When organizers first let out the estimated attendance of the five-day festival, the numbers seemed more than a little optimistic. Some people might say ludicrous.

Would 500,000 people come to Ironton in the course of less than a week to attend a first-time festival?

That would mean that every single citizen from Lawrence County and almost all of Boyd County, Ky., would need to attend -- each day.

It seemed a bit pie-in-the-sky, but Lord knows Ironton needed to believe in something positive.

First, organizers blamed the weather; then they lowered ticket prices. And as the festival grounded to a premature halt, tempers flared over hopes dashed, promises not kept and financial ruin.

Perhaps what the festival needed had more to do with planning than a few raindrops, more to do with financial solvency than drawing the masses into the gates.

Now as the crews are nearly finished cleaning up the site, few people have received payment for their services. From the circus performers to the police who worked to protect the crowds, little good appears to have come from this.

In the process of trying to make this great thing, no one bothered to see if people would pay for it. Just because something is available does not mean people will buy it.

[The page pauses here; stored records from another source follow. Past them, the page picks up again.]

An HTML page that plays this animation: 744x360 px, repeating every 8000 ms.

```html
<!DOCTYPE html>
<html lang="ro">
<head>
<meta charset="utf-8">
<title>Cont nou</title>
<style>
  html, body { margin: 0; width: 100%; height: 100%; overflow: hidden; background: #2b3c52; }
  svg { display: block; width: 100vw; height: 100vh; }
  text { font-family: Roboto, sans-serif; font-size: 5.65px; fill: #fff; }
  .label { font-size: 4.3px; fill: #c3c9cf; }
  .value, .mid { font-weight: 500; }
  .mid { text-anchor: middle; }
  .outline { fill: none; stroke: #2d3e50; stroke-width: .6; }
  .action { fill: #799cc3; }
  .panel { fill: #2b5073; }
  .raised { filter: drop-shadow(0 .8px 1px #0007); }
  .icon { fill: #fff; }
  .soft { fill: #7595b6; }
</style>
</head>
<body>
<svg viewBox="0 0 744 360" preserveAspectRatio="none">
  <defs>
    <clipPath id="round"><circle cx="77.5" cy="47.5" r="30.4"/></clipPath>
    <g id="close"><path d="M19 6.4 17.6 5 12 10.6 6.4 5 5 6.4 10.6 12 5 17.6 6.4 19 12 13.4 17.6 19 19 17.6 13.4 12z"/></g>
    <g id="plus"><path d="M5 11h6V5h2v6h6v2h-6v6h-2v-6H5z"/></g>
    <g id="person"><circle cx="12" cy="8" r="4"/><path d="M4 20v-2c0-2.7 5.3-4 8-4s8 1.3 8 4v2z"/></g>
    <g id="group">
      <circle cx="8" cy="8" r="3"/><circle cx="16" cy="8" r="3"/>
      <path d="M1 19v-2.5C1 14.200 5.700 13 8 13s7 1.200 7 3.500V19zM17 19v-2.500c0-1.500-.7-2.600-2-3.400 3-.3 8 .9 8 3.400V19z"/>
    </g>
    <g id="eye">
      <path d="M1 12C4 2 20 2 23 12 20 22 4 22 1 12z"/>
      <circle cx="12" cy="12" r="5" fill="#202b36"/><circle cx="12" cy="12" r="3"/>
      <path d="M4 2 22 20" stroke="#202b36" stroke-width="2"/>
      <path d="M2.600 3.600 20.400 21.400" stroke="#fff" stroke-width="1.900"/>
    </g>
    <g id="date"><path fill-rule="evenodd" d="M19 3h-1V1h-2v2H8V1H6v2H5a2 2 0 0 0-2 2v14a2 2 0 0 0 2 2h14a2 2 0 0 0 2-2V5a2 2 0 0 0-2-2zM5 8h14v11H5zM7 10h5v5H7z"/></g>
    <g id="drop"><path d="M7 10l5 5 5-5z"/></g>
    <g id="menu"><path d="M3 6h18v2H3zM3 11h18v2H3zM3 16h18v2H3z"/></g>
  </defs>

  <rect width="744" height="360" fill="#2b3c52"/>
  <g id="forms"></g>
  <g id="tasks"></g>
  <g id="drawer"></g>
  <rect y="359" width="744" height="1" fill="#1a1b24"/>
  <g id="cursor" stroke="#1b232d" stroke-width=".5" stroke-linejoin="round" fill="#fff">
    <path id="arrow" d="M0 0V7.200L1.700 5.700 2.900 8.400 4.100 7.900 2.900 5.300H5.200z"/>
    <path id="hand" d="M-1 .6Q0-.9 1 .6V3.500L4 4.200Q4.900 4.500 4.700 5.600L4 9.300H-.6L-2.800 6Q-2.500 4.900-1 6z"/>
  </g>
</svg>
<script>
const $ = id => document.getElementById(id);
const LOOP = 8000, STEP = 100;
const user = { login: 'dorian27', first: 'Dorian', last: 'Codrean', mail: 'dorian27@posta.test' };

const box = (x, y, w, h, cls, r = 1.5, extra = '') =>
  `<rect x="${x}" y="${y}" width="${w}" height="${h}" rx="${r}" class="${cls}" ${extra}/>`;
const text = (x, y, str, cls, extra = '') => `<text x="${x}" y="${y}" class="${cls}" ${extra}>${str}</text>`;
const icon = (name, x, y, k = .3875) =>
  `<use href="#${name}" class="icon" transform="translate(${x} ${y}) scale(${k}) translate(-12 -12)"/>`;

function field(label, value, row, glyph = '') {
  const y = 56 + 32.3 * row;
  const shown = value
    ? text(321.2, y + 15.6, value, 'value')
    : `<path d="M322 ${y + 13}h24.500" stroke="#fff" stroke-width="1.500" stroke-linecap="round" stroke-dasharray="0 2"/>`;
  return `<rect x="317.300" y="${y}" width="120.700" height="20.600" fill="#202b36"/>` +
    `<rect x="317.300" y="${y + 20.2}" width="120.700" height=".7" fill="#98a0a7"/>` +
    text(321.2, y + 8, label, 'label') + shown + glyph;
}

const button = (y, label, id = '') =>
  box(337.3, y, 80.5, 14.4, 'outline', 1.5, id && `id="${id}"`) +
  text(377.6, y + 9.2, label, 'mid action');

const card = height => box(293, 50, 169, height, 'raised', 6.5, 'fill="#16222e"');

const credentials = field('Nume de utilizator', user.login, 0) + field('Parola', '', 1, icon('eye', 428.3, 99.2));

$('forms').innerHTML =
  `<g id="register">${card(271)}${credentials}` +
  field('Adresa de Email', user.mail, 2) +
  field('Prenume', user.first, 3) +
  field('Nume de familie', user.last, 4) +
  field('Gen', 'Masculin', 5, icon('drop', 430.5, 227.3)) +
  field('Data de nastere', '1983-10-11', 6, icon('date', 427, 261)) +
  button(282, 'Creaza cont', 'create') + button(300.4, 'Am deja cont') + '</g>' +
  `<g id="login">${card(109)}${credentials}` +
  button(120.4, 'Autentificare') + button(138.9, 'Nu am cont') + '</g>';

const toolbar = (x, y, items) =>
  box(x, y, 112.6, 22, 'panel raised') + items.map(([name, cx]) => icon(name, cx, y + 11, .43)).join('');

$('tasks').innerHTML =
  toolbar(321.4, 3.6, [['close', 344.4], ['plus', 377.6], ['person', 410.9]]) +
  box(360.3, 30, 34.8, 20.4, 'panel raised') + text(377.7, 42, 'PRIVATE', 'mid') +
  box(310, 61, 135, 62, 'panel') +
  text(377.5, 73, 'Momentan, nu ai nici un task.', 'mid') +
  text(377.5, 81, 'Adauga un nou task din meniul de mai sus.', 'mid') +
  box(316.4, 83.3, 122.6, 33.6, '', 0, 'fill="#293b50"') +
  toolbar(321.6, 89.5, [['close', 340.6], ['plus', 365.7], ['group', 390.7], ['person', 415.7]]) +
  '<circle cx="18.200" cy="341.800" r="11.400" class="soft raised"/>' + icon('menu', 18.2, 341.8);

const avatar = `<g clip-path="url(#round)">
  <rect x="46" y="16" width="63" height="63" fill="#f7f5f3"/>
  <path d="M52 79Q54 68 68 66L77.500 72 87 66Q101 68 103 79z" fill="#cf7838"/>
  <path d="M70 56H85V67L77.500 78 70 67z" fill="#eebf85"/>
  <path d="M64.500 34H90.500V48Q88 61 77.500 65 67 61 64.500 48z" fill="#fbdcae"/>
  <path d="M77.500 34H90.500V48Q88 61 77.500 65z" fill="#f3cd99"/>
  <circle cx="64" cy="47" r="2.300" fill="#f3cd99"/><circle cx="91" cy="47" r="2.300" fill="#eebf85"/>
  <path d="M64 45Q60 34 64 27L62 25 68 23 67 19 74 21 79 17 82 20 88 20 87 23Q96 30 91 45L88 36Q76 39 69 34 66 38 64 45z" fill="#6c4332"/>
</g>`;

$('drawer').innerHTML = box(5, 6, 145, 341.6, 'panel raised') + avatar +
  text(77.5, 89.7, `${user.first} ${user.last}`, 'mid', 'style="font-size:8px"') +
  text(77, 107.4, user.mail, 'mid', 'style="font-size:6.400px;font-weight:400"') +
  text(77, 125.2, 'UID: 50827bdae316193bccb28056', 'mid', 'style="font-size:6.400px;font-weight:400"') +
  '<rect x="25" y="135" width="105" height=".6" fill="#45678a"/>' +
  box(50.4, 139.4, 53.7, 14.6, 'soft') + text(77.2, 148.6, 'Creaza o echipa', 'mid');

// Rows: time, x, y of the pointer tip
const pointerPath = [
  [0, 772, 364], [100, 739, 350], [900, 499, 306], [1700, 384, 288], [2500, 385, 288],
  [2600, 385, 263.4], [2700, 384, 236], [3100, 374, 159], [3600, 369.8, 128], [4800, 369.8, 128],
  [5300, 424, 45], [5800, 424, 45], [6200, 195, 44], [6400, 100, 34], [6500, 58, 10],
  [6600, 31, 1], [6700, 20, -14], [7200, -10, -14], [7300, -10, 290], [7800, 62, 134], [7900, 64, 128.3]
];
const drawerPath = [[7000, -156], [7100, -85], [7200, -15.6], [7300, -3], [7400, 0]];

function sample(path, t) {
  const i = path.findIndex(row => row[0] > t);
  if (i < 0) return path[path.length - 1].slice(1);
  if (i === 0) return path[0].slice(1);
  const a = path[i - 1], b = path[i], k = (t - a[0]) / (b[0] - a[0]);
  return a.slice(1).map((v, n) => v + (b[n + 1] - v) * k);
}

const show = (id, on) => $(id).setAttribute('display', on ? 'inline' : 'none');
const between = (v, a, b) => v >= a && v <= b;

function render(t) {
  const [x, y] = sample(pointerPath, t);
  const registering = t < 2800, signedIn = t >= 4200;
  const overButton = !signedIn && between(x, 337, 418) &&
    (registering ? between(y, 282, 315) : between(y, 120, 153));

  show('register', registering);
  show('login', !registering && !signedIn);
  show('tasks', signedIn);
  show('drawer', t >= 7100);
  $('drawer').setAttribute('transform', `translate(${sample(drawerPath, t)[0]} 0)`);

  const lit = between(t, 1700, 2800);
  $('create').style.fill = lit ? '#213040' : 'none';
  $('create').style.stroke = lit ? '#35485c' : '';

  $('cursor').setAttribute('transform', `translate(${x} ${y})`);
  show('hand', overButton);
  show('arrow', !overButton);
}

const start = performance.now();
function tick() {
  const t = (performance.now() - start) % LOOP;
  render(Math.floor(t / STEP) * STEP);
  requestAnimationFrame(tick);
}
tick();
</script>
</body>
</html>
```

Yes, as the layers of the muddy financial mess are peeled away, each layer smells a bit more acrid than the previous one and more problems seem to spring forth.